**EXERCISE DIRECTIONS**
Look through the entries for the string "plumBand", and copy each line that holds it.

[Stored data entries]
____
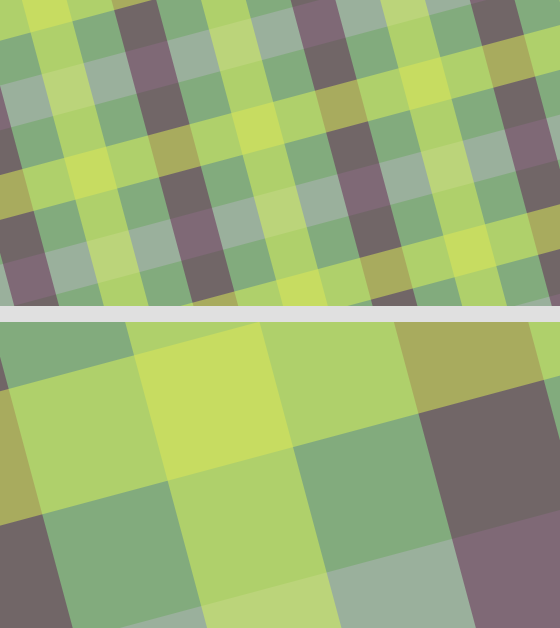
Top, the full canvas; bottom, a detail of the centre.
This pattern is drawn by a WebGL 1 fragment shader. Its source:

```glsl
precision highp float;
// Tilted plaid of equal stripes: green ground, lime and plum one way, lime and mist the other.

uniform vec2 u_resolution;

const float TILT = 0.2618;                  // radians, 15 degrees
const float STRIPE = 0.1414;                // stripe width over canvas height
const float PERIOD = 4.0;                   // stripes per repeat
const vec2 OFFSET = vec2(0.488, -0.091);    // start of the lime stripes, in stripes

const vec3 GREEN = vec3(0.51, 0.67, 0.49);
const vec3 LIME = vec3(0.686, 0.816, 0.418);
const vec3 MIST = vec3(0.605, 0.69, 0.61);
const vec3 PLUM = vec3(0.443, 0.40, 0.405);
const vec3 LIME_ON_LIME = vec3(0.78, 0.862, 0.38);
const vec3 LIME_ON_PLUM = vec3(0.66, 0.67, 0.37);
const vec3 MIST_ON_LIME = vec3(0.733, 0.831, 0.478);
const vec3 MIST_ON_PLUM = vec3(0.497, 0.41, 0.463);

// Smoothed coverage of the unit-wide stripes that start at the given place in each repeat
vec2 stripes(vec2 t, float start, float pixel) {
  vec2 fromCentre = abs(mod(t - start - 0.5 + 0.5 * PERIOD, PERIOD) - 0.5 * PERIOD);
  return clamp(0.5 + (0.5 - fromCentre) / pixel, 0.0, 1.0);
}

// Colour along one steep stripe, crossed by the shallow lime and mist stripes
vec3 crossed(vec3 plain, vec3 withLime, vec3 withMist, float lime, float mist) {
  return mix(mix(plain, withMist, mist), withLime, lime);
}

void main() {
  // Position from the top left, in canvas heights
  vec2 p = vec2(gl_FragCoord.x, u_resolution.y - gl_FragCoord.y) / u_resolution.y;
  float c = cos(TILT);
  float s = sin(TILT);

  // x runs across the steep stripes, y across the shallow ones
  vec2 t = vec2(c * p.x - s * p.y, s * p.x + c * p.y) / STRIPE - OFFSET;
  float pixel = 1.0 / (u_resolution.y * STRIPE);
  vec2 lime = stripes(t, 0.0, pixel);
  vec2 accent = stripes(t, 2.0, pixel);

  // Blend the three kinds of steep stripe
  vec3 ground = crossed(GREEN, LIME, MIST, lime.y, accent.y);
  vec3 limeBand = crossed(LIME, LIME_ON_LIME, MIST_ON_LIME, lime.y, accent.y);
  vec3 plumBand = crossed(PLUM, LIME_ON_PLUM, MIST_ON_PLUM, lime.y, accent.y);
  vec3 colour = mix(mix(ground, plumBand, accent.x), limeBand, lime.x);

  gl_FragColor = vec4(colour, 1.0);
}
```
____
**EXERCISE RESPONSE**
  vec3 plumBand = crossed(PLUM, LIME_ON_PLUM, MIST_ON_PLUM, lime.y, accent.y);
  vec3 colour = mix(mix(ground, plumBand, accent.x), limeBand, lime.x);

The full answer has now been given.